--- Source data Enclosed Below ---

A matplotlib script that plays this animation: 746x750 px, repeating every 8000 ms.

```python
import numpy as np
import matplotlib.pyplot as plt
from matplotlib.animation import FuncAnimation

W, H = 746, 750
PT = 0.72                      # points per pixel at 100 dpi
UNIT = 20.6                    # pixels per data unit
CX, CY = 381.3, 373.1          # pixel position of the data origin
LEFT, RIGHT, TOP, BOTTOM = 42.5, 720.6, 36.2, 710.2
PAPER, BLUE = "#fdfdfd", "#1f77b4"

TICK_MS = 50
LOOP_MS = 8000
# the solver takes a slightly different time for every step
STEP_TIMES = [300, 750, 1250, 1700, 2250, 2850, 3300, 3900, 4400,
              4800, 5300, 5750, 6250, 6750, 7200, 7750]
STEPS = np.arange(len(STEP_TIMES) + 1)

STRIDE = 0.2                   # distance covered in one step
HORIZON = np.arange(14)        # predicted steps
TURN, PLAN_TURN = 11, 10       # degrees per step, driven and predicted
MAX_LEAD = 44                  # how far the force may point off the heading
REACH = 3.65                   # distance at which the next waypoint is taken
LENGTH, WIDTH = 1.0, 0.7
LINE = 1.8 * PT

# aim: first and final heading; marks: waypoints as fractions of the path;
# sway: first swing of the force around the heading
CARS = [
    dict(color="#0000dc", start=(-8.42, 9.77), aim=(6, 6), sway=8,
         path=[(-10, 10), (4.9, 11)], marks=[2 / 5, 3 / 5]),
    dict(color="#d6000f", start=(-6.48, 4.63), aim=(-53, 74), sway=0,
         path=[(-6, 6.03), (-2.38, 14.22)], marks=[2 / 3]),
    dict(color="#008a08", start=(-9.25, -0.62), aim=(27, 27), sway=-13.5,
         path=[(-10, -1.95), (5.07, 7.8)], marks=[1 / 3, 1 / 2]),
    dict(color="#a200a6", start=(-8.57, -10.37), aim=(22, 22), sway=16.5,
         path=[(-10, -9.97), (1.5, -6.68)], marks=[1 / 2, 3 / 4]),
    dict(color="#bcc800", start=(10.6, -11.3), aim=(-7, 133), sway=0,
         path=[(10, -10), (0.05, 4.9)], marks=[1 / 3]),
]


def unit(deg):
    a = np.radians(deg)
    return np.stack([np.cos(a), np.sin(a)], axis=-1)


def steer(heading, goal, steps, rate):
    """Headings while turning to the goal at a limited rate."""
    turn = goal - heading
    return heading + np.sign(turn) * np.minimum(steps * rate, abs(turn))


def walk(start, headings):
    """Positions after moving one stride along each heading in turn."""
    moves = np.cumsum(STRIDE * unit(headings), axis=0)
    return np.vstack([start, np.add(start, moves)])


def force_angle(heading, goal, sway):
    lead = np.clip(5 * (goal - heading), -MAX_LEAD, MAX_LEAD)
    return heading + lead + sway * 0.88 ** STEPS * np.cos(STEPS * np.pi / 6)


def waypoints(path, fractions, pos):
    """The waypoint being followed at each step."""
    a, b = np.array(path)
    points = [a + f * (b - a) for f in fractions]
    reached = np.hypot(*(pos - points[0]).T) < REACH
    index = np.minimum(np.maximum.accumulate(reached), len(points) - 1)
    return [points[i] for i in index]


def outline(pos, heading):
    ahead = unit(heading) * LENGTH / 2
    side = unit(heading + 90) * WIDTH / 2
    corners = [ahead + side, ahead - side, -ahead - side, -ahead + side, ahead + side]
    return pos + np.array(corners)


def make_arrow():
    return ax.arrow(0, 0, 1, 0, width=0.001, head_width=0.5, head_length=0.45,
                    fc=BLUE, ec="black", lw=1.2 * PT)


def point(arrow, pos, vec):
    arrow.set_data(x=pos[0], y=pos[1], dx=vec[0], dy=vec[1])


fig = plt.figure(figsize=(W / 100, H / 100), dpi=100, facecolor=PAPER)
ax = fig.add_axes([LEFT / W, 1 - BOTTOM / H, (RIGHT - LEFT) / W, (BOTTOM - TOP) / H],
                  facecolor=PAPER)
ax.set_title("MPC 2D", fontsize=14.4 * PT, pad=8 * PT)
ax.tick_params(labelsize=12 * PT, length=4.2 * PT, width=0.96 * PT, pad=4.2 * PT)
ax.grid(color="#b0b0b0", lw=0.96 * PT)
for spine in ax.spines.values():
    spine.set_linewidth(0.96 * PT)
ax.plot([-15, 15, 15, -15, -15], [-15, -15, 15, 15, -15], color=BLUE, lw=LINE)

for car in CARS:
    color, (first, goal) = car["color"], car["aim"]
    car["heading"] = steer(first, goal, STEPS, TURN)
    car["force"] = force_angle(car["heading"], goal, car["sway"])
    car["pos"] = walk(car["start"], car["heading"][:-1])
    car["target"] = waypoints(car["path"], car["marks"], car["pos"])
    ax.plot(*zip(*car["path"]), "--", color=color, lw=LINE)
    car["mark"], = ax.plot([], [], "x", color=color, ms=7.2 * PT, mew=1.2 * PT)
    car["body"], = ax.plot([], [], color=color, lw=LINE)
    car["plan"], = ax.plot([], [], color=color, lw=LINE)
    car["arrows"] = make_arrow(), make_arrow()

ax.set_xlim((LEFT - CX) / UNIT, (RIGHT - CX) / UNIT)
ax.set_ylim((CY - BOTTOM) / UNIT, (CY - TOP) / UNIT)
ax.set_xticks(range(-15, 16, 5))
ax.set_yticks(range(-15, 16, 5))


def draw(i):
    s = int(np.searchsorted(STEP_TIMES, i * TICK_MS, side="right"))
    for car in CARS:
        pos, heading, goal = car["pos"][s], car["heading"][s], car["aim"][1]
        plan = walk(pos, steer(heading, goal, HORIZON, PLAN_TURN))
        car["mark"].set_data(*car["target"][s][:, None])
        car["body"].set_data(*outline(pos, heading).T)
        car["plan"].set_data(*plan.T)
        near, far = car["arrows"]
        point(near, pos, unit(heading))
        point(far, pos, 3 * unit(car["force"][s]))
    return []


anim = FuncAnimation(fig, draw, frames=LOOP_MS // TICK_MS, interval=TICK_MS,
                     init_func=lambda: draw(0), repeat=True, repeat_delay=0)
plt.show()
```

--- End of Enclosed Source data ---

_Task brief_. A verbatim copy of every entry is required.

_Response area_.
A matplotlib script that plays this animation: 746x750 px, repeating every 8000 ms.

```python
import numpy as np
import matplotlib.pyplot as plt
from matplotlib.animation import FuncAnimation

W, H = 746, 750
PT = 0.72                      # points per pixel at 100 dpi
UNIT = 20.6                    # pixels per data unit
CX, CY = 381.3, 373.1          # pixel position of the data origin
LEFT, RIGHT, TOP, BOTTOM = 42.5, 720.6, 36.2, 710.2
PAPER, BLUE = "#fdfdfd", "#1f77b4"

TICK_MS = 50
LOOP_MS = 8000
# the solver takes a slightly different time for every step
STEP_TIMES = [300, 750, 1250, 1700, 2250, 2850, 3300, 3900, 4400,
              4800, 5300, 5750, 6250, 6750, 7200, 7750]
STEPS = np.arange(len(STEP_TIMES) + 1)

STRIDE = 0.2                   # distance covered in one step
HORIZON = np.arange(14)        # predicted steps
TURN, PLAN_TURN = 11, 10       # degrees per step, driven and predicted
MAX_LEAD = 44                  # how far the force may point off the heading
REACH = 3.65                   # distance at which the next waypoint is taken
LENGTH, WIDTH = 1.0, 0.7
LINE = 1.8 * PT

# aim: first and final heading; marks: waypoints as fractions of the path;
# sway: first swing of the force around the heading
CARS = [
    dict(color="#0000dc", start=(-8.42, 9.77), aim=(6, 6), sway=8,
         path=[(-10, 10), (4.9, 11)], marks=[2 / 5, 3 / 5]),
    dict(color="#d6000f", start=(-6.48, 4.63), aim=(-53, 74), sway=0,
         path=[(-6, 6.03), (-2.38, 14.22)], marks=[2 / 3]),
    dict(color="#008a08", start=(-9.25, -0.62), aim=(27, 27), sway=-13.5,
         path=[(-10, -1.95), (5.07, 7.8)], marks=[1 / 3, 1 / 2]),
    dict(color="#a200a6", start=(-8.57, -10.37), aim=(22, 22), sway=16.5,
         path=[(-10, -9.97), (1.5, -6.68)], marks=[1 / 2, 3 / 4]),
    dict(color="#bcc800", start=(10.6, -11.3), aim=(-7, 133), sway=0,
         path=[(10, -10), (0.05, 4.9)], marks=[1 / 3]),
]


def unit(deg):
    a = np.radians(deg)
    return np.stack([np.cos(a), np.sin(a)], axis=-1)


def steer(heading, goal, steps, rate):
    """Headings while turning to the goal at a limited rate."""
    turn = goal - heading
    return heading + np.sign(turn) * np.minimum(steps * rate, abs(turn))


def walk(start, headings):
    """Positions after moving one stride along each heading in turn."""
    moves = np.cumsum(STRIDE * unit(headings), axis=0)
    return np.vstack([start, np.add(start, moves)])


def force_angle(heading, goal, sway):
    lead = np.clip(5 * (goal - heading), -MAX_LEAD, MAX_LEAD)
    return heading + lead + sway * 0.88 ** STEPS * np.cos(STEPS * np.pi / 6)


def waypoints(path, fractions, pos):
    """The waypoint being followed at each step."""
    a, b = np.array(path)
    points = [a + f * (b - a) for f in fractions]
    reached = np.hypot(*(pos - points[0]).T) < REACH
    index = np.minimum(np.maximum.accumulate(reached), len(points) - 1)
    return [points[i] for i in index]


def outline(pos, heading):
    ahead = unit(heading) * LENGTH / 2
    side = unit(heading + 90) * WIDTH / 2
    corners = [ahead + side, ahead - side, -ahead - side, -ahead + side, ahead + side]
    return pos + np.array(corners)


def make_arrow():
    return ax.arrow(0, 0, 1, 0, width=0.001, head_width=0.5, head_length=0.45,
                    fc=BLUE, ec="black", lw=1.2 * PT)


def point(arrow, pos, vec):
    arrow.set_data(x=pos[0], y=pos[1], dx=vec[0], dy=vec[1])


fig = plt.figure(figsize=(W / 100, H / 100), dpi=100, facecolor=PAPER)
ax = fig.add_axes([LEFT / W, 1 - BOTTOM / H, (RIGHT - LEFT) / W, (BOTTOM - TOP) / H],
                  facecolor=PAPER)
ax.set_title("MPC 2D", fontsize=14.4 * PT, pad=8 * PT)
ax.tick_params(labelsize=12 * PT, length=4.2 * PT, width=0.96 * PT, pad=4.2 * PT)
ax.grid(color="#b0b0b0", lw=0.96 * PT)
for spine in ax.spines.values():
    spine.set_linewidth(0.96 * PT)
ax.plot([-15, 15, 15, -15, -15], [-15, -15, 15, 15, -15], color=BLUE, lw=LINE)

for car in CARS:
    color, (first, goal) = car["color"], car["aim"]
    car["heading"] = steer(first, goal, STEPS, TURN)
    car["force"] = force_angle(car["heading"], goal, car["sway"])
    car["pos"] = walk(car["start"], car["heading"][:-1])
    car["target"] = waypoints(car["path"], car["marks"], car["pos"])
    ax.plot(*zip(*car["path"]), "--", color=color, lw=LINE)
    car["mark"], = ax.plot([], [], "x", color=color, ms=7.2 * PT, mew=1.2 * PT)
    car["body"], = ax.plot([], [], color=color, lw=LINE)
    car["plan"], = ax.plot([], [], color=color, lw=LINE)
    car["arrows"] = make_arrow(), make_arrow()

ax.set_xlim((LEFT - CX) / UNIT, (RIGHT - CX) / UNIT)
ax.set_ylim((CY - BOTTOM) / UNIT, (CY - TOP) / UNIT)
ax.set_xticks(range(-15, 16, 5))
ax.set_yticks(range(-15, 16, 5))


def draw(i):
    s = int(np.searchsorted(STEP_TIMES, i * TICK_MS, side="right"))
    for car in CARS:
        pos, heading, goal = car["pos"][s], car["heading"][s], car["aim"][1]
        plan = walk(pos, steer(heading, goal, HORIZON, PLAN_TURN))
        car["mark"].set_data(*car["target"][s][:, None])
        car["body"].set_data(*outline(pos, heading).T)
        car["plan"].set_data(*plan.T)
        near, far = car["arrows"]
        point(near, pos, unit(heading))
        point(far, pos, 3 * unit(car["force"][s]))
    return []


anim = FuncAnimation(fig, draw, frames=LOOP_MS // TICK_MS, interval=TICK_MS,
                     init_func=lambda: draw(0), repeat=True, repeat_delay=0)
plt.show()
```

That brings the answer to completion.